Saeb Erekat, a top Palestinian negotiator, decried Yosef's remarks about Arabs as "racist incitement" and said he would demand that Barak apologize.

While Barak is no longer responsible for the utterances of Shas leaders — it is one of three parties that quit on the eve of last month's Camp David summit — the prime minister is still assiduously courting the party.

Ministers in Barak's government say Shas is essential if Barak wants to reconstitute the government and strike a peace deal with the Palestinians.

"What Rabbi Ovadia said is reprehensible, but that doesn't mean it should have political implications," Absorption Minister Yuli Tamir told Channel 2.

Shas' political leader, Eli Yishai, was blunter: "The wise man understands that there is no government without Shas."

Barak feels he needs the party's 17 seats in the 120-seat legislature and the credibility delivered by its hawkish Sephardic constituency to sell the far-reaching concessions that arose at Camp David.

His reaction was typically muted, saying only that Yosef's remarks "were liable" to offend Holocaust survivors.

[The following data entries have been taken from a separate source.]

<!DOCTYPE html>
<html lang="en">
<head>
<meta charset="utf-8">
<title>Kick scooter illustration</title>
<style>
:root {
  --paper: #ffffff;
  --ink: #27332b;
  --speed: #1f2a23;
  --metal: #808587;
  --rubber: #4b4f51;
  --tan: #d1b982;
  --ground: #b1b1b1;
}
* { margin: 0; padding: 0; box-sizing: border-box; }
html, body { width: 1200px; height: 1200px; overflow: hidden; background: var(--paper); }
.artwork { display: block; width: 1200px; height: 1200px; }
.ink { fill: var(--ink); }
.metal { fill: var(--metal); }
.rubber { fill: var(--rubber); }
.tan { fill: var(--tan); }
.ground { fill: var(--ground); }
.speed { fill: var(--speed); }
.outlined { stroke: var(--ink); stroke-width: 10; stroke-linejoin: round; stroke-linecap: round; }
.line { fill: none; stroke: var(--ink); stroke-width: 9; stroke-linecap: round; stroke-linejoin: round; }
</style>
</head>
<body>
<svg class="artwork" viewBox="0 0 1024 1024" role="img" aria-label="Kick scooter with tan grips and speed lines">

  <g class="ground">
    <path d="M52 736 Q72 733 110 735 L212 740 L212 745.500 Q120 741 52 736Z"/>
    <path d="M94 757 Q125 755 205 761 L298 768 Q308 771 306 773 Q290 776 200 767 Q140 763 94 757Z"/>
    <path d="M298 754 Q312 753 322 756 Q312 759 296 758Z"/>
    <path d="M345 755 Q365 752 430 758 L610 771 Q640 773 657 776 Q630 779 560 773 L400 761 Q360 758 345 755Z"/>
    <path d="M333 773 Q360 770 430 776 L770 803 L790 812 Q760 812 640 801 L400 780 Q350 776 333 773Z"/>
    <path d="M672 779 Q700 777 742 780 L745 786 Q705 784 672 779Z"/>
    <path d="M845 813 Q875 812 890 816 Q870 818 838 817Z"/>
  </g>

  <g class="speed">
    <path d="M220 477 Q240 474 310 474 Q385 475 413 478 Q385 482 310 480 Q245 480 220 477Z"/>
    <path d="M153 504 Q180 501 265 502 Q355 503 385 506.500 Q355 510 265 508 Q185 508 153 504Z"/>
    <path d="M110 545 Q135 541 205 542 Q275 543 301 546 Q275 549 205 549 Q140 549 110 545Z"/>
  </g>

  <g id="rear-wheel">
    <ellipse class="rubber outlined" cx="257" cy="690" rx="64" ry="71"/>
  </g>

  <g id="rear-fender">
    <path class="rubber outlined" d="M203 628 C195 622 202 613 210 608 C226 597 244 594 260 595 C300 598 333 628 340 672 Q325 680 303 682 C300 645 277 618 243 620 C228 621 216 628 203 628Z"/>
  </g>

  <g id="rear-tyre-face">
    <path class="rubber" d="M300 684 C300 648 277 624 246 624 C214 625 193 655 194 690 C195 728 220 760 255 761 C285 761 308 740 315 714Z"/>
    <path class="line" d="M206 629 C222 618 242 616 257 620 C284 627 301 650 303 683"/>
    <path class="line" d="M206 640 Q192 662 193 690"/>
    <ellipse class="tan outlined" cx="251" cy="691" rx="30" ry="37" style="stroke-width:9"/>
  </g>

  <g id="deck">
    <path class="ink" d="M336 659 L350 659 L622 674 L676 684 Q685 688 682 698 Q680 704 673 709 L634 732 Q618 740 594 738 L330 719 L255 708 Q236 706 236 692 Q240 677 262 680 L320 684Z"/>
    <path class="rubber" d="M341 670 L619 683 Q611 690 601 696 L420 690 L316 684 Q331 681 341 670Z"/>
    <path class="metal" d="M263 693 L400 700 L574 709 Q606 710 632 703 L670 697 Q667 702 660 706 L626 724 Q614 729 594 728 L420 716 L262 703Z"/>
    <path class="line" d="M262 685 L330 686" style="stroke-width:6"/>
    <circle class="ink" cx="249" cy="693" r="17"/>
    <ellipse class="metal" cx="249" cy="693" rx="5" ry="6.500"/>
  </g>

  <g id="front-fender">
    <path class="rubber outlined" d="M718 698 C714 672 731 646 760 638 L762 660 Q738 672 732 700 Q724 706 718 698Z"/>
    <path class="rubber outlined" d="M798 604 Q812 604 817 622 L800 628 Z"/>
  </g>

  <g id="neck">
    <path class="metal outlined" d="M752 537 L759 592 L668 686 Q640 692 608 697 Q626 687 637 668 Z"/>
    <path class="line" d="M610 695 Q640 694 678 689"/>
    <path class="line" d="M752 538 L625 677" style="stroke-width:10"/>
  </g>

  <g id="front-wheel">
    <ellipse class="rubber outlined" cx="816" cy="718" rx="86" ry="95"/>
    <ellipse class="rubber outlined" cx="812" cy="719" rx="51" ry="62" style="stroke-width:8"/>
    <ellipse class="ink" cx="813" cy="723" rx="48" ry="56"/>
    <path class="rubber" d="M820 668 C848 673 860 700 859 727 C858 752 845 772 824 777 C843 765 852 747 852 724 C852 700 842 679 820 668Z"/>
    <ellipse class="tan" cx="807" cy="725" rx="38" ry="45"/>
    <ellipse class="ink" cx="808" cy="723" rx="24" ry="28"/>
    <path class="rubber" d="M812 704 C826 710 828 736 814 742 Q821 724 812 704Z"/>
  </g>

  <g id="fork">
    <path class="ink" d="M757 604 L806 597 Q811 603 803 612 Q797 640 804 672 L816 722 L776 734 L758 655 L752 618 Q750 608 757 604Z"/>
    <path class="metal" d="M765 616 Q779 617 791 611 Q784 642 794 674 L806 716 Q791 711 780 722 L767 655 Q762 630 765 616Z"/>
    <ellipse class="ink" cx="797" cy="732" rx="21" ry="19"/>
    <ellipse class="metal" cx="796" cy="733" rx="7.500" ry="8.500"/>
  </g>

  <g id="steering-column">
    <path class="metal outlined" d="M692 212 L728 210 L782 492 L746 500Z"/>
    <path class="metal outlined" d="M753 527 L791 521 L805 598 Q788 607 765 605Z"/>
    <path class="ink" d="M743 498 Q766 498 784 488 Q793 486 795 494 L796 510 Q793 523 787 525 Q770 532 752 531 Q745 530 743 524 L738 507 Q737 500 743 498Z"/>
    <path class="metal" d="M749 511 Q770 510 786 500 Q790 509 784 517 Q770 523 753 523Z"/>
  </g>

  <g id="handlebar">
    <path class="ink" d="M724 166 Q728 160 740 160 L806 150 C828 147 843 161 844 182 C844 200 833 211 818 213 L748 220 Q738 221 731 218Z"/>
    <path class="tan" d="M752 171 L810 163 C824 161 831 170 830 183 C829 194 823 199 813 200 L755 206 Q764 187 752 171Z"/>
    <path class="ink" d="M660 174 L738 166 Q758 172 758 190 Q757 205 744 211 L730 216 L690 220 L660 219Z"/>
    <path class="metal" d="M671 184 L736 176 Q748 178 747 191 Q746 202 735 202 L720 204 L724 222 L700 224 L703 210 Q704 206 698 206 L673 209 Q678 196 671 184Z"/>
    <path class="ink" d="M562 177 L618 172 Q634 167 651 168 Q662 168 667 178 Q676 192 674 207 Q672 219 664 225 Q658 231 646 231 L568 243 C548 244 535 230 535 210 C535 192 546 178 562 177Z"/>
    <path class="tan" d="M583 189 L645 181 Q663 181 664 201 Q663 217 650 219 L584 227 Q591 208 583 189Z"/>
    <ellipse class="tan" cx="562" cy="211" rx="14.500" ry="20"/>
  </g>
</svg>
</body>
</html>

Yet the strong feelings the party inspires could also turn against Barak. Until now, Lapid's party, Shinui — which backs the peace process — has mostly abstained in opposition no-confidence motions against Barak's government.

Recently, however, Shinui legislators say they would prefer to go to early elections — polls show the party gaining seats precisely because of such provocative sayings. Their six seats could tip the balance and force new elections.

Lapid's anger resonated among Holocaust survivors — who number, with their children and grandchildren, in the hundreds of thousands.

"I received dozens and dozens of phone calls because people don't understand," said Noah Pflug, head of a Holocaust survivor umbrella group who himself lost 119 relatives to the Nazis. "I also don't understand. . . . The million and a half children were guilty?"

The Nazis and their allies murdered 6 million Jews — including 1.5 million children — in German-occupied Europe from 1939 to 1945.

Shas spokesmen dismissed the Palestinian complaints as hypocritical — Palestinian school textbooks still feature anti-Semitic caricatures, and Palestinian clerics have described the Holocaust as a hoax — but they were hard-pressed to explain why Yosef even broached the Holocaust.

"It was taken out of context," Yishai said, visibly agitated in a Channel Two interview — but unable to explain what the context was. "Those who don't understand should go study."

Legislator Shlomo Ben-Izri was almost apologetic — unprecedented for Shas politicians who are slavishly faithful to Yosef, at least in public.

"He didn't prepare his sermon, he started talking about the Holocaust," he said. "Myself, I would never have said this, but the rabbi has insights."

When an Israel TV interviewer chided him that "in your heart of hearts, you'd rather not have to explain this," Ben-Izri smiled and nodded.

Yosef would not explain, except to later say that his remarks had been distorted and that the Holocaust dead were "pure."

The rabbi, who is noted for his dovish views on peace, may feel threatened by a hard-line flank in his party that has long portrayed him — in a campaign of whispers and rumors — as soft on Arabs.

Such accusations most likely sharpened after Camp David, where Barak broke a long-standing taboo and agreed to negotiate Jerusalem, and Yosef may have been seeking to restore his street credibility by attacking the Arabs.

His comments on the Holocaust — the first he has ever made — are harder to explain. Discussion of reincarnation is marginal in Judaism, and limited to the learned.

Israel TV said Yosef mentioned reincarnation only twice before in his career — and each time by saying that sinning souls had occupied innocent hosts to seek redemption. That explanation is not untypical of a religion that recognizes God's will as often beyond comprehension, yet to be experienced with love and faith.